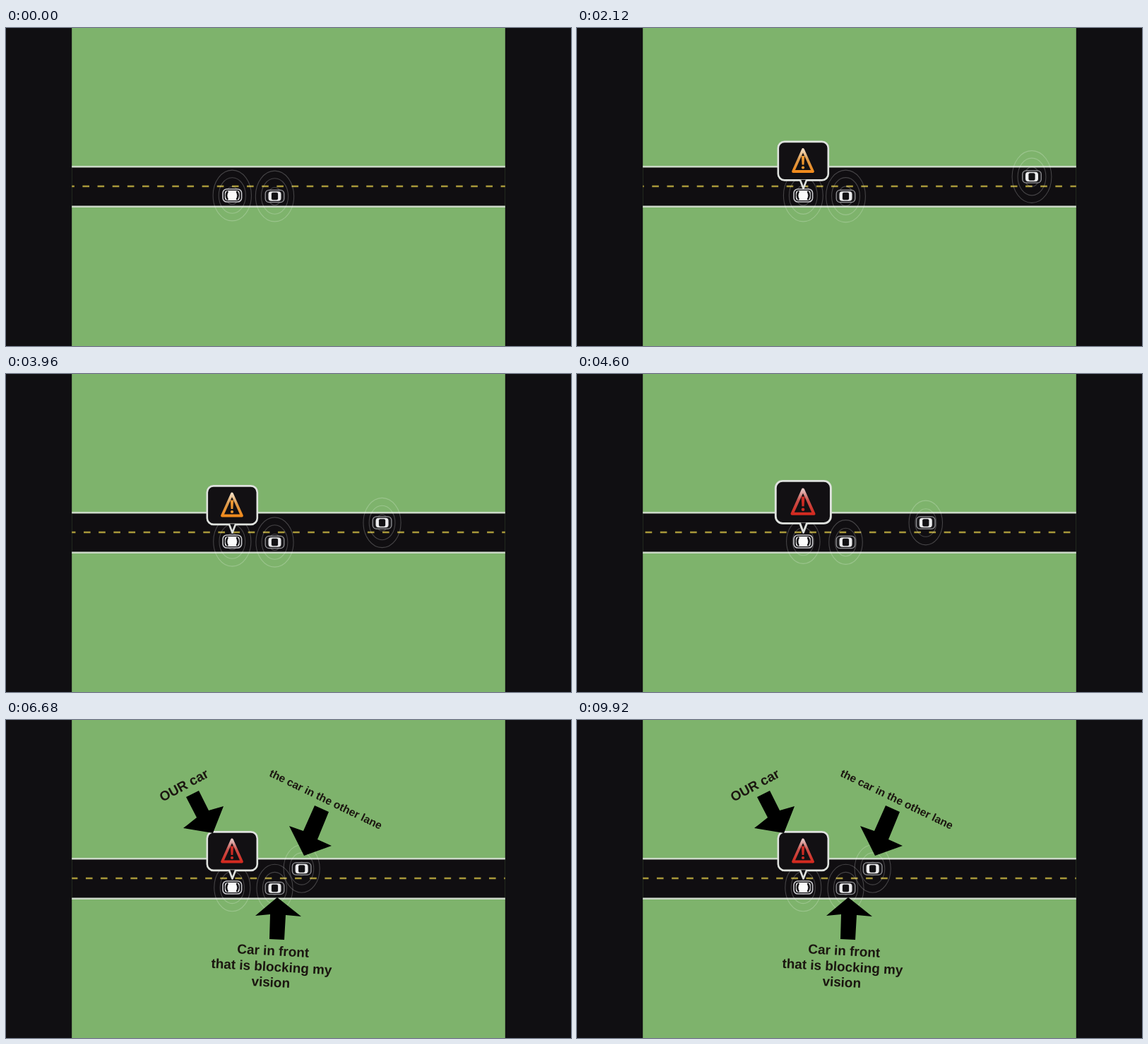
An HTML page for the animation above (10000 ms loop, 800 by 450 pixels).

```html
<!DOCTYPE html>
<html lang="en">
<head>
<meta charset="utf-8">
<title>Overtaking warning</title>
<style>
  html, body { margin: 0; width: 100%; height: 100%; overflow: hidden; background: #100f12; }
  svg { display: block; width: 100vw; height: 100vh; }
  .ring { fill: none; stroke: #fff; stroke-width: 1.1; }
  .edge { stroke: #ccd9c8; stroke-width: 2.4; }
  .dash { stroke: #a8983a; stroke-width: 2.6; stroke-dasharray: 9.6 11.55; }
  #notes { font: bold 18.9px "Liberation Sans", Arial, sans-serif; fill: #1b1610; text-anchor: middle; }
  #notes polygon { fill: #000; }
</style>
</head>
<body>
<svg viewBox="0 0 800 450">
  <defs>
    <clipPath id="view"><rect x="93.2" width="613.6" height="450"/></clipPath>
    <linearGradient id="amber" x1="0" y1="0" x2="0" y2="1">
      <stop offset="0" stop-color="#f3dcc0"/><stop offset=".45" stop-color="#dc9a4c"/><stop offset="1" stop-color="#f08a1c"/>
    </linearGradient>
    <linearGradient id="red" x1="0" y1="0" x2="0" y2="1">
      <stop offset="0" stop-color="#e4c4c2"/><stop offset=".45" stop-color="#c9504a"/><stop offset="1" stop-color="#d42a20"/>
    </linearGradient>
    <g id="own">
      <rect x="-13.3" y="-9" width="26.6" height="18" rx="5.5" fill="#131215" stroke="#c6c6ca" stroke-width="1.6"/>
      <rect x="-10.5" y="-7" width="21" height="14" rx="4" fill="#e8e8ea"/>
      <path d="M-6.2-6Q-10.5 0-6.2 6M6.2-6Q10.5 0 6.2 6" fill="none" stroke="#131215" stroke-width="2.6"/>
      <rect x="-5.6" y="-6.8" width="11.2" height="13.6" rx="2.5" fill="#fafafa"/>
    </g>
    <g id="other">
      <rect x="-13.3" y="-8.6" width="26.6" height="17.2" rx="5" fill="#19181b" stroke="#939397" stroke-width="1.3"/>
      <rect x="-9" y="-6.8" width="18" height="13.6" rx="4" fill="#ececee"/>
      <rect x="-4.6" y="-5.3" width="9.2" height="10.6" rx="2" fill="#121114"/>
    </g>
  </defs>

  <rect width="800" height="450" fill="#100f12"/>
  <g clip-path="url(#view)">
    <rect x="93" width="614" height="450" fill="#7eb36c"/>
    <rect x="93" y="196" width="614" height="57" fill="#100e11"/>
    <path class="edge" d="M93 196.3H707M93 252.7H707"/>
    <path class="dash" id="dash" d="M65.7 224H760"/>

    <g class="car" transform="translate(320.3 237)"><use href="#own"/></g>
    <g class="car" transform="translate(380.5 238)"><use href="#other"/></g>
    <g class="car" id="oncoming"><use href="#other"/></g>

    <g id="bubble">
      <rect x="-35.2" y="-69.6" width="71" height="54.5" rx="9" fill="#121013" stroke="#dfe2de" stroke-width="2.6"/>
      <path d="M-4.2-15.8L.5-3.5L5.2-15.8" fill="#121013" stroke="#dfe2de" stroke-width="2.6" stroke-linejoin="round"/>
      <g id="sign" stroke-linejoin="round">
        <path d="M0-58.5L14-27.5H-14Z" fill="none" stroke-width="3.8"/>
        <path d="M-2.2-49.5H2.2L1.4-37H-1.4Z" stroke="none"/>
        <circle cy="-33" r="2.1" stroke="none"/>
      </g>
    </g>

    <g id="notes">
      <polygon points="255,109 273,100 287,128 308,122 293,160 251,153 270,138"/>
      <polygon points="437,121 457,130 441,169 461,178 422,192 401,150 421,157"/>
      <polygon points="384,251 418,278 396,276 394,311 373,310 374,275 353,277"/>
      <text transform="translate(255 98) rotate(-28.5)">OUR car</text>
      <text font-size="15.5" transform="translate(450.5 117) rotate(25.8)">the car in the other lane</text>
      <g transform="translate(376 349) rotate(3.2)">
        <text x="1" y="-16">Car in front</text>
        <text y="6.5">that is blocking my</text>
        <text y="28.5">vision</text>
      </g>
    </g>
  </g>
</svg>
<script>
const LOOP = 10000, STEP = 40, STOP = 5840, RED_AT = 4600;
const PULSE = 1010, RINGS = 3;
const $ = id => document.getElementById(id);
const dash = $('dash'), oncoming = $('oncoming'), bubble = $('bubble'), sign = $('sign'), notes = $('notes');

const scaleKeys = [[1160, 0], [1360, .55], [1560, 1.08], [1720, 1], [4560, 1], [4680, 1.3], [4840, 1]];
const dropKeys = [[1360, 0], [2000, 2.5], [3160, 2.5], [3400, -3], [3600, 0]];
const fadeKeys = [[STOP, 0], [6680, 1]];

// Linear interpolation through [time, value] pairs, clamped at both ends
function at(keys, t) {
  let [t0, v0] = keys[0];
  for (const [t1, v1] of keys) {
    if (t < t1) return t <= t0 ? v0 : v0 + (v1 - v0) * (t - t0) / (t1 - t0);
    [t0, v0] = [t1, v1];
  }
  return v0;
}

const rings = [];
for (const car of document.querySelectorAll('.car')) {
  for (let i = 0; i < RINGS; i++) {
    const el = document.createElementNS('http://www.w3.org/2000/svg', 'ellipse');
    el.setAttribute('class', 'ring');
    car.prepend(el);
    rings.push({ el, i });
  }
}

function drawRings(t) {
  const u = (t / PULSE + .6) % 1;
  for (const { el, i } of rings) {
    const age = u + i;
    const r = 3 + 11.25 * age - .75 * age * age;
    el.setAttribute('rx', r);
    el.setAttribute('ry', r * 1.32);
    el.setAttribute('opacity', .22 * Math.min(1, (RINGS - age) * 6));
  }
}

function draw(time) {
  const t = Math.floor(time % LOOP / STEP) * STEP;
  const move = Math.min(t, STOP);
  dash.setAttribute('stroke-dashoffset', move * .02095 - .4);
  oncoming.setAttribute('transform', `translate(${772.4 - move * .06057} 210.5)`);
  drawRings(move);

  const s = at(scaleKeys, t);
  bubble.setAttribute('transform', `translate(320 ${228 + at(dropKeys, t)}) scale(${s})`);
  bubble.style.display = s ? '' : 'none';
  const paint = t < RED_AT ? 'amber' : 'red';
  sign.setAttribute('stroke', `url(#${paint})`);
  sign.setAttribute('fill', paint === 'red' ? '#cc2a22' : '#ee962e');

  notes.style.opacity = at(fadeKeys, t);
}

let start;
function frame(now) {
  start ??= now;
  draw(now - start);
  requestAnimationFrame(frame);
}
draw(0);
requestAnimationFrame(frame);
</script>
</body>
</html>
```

____

▶ **What you need to do**
Work through the records above and count the lines that hold the string "move". Please give only that figure.

▶ **Answer box**
4